TASK TO CARRY OUT:
Repeat word for word the lines from the top of the records through the line containing "25px; line-height: 24px;", and skip the pictures.

======== PROVIDED RECORDS

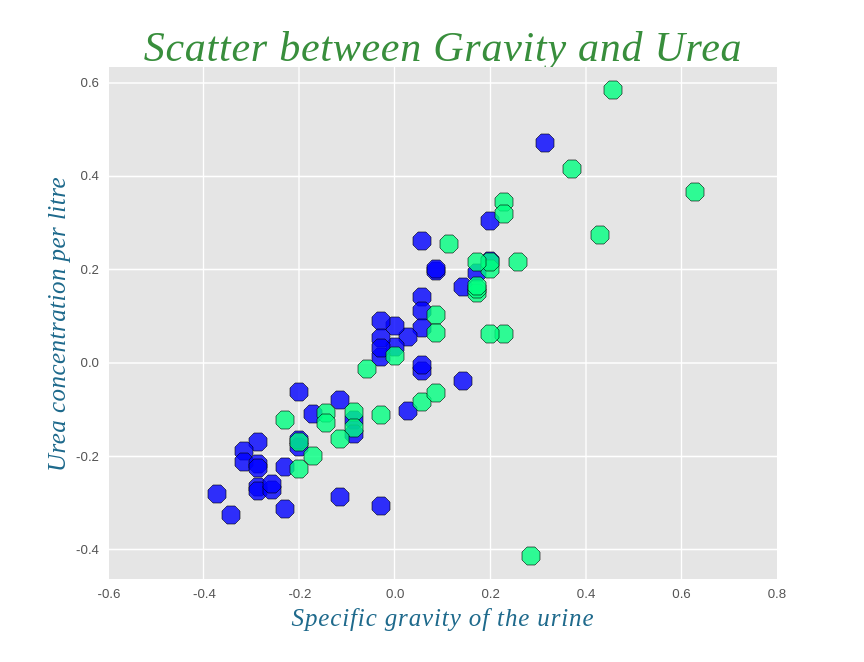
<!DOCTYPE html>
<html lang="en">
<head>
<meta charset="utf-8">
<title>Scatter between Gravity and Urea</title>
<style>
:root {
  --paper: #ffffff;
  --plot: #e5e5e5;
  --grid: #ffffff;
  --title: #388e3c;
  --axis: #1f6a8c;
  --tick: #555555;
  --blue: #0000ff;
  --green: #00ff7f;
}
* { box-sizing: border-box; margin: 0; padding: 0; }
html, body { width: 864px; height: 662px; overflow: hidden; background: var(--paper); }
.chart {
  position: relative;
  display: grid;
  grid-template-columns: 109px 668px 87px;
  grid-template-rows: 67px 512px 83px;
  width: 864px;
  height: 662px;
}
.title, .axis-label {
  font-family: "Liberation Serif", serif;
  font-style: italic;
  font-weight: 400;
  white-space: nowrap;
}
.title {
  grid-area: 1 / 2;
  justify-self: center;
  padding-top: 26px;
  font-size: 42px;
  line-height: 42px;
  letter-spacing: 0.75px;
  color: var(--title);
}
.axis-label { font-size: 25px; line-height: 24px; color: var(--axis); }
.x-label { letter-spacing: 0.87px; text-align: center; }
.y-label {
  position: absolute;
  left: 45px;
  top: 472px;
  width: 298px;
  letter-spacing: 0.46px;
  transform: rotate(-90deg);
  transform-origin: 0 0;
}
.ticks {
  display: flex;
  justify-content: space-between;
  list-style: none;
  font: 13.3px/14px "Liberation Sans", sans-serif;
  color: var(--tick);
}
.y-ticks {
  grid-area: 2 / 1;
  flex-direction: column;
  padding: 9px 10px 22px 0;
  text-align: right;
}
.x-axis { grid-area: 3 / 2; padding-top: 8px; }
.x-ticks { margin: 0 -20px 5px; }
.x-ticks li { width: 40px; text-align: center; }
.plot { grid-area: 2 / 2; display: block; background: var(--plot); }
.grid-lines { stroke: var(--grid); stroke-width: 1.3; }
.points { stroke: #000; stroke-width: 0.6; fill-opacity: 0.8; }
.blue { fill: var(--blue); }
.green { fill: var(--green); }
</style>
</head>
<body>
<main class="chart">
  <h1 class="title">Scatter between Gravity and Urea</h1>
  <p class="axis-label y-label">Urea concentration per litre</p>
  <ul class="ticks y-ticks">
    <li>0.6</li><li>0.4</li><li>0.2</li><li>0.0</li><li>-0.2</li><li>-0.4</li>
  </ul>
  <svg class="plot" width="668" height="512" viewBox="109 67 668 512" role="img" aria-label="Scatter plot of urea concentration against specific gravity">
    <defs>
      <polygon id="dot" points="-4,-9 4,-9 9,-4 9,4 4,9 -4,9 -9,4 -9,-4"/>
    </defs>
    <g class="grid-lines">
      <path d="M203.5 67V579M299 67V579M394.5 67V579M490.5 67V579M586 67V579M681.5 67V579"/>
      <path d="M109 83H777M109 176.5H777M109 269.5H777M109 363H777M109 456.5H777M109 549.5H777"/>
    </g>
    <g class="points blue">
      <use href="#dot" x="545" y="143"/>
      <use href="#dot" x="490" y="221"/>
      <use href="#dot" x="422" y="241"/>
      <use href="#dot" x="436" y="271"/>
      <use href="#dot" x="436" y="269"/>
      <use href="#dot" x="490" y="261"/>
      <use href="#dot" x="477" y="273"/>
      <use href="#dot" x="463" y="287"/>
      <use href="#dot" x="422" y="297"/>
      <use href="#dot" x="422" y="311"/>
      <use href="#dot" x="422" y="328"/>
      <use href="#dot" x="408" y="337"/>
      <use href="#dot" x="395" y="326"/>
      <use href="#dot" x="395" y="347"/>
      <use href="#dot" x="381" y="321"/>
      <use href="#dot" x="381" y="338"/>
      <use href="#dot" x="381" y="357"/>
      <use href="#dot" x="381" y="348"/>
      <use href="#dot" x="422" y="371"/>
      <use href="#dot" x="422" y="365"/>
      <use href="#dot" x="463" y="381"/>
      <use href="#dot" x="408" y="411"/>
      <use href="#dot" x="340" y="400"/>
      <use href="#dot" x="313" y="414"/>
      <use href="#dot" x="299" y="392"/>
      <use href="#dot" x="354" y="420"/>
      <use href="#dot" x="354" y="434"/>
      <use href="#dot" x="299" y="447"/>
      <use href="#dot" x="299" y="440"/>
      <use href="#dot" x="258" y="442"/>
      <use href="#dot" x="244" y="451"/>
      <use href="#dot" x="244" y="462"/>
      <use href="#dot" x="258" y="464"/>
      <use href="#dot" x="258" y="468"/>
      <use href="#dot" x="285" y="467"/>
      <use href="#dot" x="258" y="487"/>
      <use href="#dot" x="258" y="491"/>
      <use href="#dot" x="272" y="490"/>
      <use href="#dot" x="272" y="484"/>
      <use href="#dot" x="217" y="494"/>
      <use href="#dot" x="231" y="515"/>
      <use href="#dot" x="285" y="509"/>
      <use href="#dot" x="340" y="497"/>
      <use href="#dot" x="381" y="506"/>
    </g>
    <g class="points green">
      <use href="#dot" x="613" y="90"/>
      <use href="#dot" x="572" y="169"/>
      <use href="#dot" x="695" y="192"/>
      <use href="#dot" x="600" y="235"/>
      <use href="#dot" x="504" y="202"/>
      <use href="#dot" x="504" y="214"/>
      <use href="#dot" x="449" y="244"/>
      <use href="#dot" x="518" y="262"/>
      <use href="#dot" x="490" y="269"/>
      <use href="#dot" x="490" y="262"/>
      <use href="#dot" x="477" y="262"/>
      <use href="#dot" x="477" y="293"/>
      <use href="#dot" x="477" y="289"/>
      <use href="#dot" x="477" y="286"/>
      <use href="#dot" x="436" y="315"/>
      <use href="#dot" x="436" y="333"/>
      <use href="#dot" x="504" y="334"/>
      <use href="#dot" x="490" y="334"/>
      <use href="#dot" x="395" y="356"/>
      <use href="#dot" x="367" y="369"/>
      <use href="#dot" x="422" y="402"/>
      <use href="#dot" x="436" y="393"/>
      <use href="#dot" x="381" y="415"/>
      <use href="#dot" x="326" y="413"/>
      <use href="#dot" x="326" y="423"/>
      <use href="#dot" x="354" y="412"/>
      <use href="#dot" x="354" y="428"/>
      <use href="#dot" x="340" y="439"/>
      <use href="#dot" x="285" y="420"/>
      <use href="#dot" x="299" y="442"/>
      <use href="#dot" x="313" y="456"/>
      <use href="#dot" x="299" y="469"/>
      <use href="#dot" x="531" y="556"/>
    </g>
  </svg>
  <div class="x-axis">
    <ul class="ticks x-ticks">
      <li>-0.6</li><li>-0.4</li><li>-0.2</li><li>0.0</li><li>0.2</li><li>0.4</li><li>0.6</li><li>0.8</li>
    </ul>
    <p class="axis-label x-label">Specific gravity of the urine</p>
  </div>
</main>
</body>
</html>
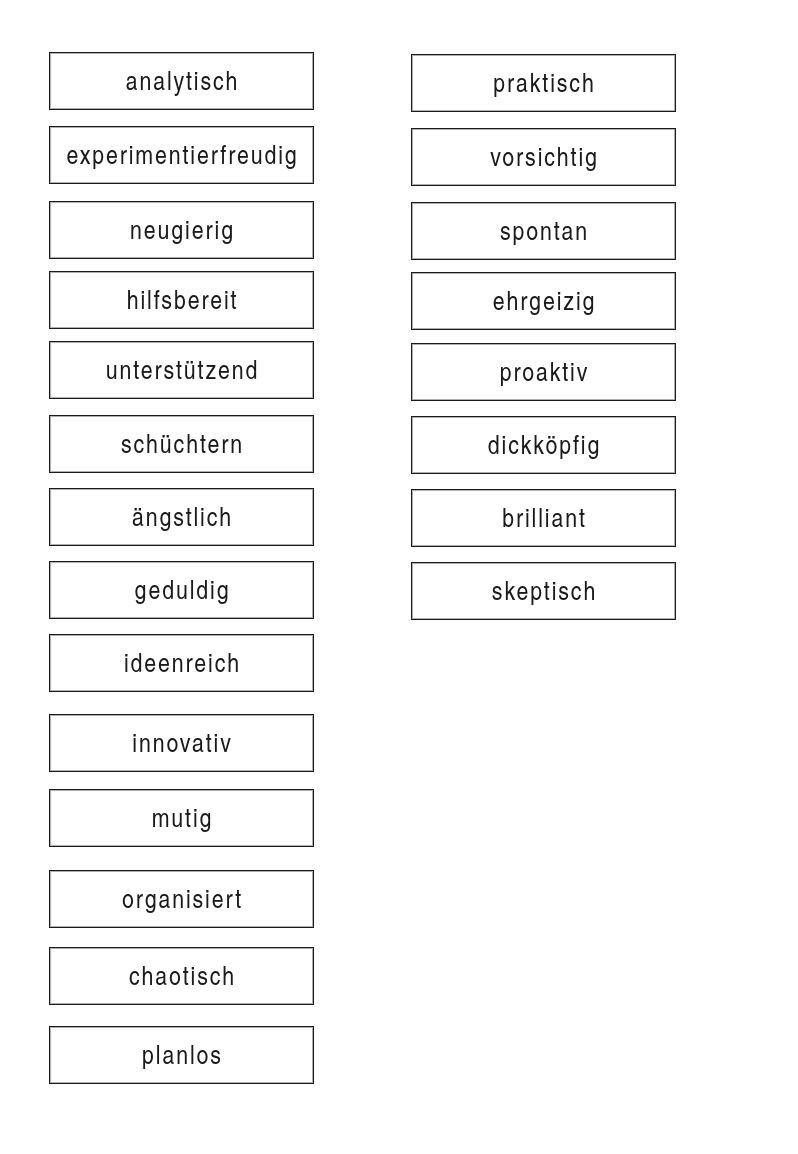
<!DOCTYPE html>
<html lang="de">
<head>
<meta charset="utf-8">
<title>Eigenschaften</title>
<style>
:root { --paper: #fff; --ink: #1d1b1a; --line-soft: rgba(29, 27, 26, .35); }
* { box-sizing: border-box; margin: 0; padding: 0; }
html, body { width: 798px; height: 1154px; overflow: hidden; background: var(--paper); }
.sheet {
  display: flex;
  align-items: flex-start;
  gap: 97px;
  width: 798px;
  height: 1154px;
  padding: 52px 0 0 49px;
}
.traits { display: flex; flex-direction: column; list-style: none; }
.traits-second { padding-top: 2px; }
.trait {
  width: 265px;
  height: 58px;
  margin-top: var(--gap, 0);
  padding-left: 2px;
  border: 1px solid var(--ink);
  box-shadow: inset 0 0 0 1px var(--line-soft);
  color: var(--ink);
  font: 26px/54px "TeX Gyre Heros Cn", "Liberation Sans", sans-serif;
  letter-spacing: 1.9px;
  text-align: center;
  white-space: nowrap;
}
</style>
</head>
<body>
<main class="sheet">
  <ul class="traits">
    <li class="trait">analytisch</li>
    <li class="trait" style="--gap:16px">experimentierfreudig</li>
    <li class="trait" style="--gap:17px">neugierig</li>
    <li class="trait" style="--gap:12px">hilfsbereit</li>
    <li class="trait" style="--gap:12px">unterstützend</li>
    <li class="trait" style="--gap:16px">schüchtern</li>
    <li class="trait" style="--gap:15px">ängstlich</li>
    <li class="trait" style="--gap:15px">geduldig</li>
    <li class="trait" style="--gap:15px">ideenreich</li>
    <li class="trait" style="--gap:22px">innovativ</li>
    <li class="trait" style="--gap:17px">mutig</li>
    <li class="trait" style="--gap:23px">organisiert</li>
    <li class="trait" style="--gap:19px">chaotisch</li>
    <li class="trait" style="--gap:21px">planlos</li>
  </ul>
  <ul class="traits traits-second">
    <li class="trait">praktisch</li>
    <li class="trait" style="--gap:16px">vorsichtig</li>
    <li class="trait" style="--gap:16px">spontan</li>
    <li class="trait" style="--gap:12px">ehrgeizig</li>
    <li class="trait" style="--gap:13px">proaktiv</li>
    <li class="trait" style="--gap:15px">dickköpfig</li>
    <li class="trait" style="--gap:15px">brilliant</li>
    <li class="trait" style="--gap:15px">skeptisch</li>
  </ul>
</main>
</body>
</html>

================

EXERCISE RESPONSE:
<!DOCTYPE html>
<html lang="en">
<head>
<meta charset="utf-8">
<title>Scatter between Gravity and Urea</title>
<style>
:root {
  --paper: #ffffff;
  --plot: #e5e5e5;
  --grid: #ffffff;
  --title: #388e3c;
  --axis: #1f6a8c;
  --tick: #555555;
  --blue: #0000ff;
  --green: #00ff7f;
}
* { box-sizing: border-box; margin: 0; padding: 0; }
html, body { width: 864px; height: 662px; overflow: hidden; background: var(--paper); }
.chart {
  position: relative;
  display: grid;
  grid-template-columns: 109px 668px 87px;
  grid-template-rows: 67px 512px 83px;
  width: 864px;
  height: 662px;
}
.title, .axis-label {
  font-family: "Liberation Serif", serif;
  font-style: italic;
  font-weight: 400;
  white-space: nowrap;
}
.title {
  grid-area: 1 / 2;
  justify-self: center;
  padding-top: 26px;
  font-size: 42px;
  line-height: 42px;
  letter-spacing: 0.75px;
  color: var(--title);
}
.axis-label { font-size: 25px; line-height: 24px; color: var(--axis); }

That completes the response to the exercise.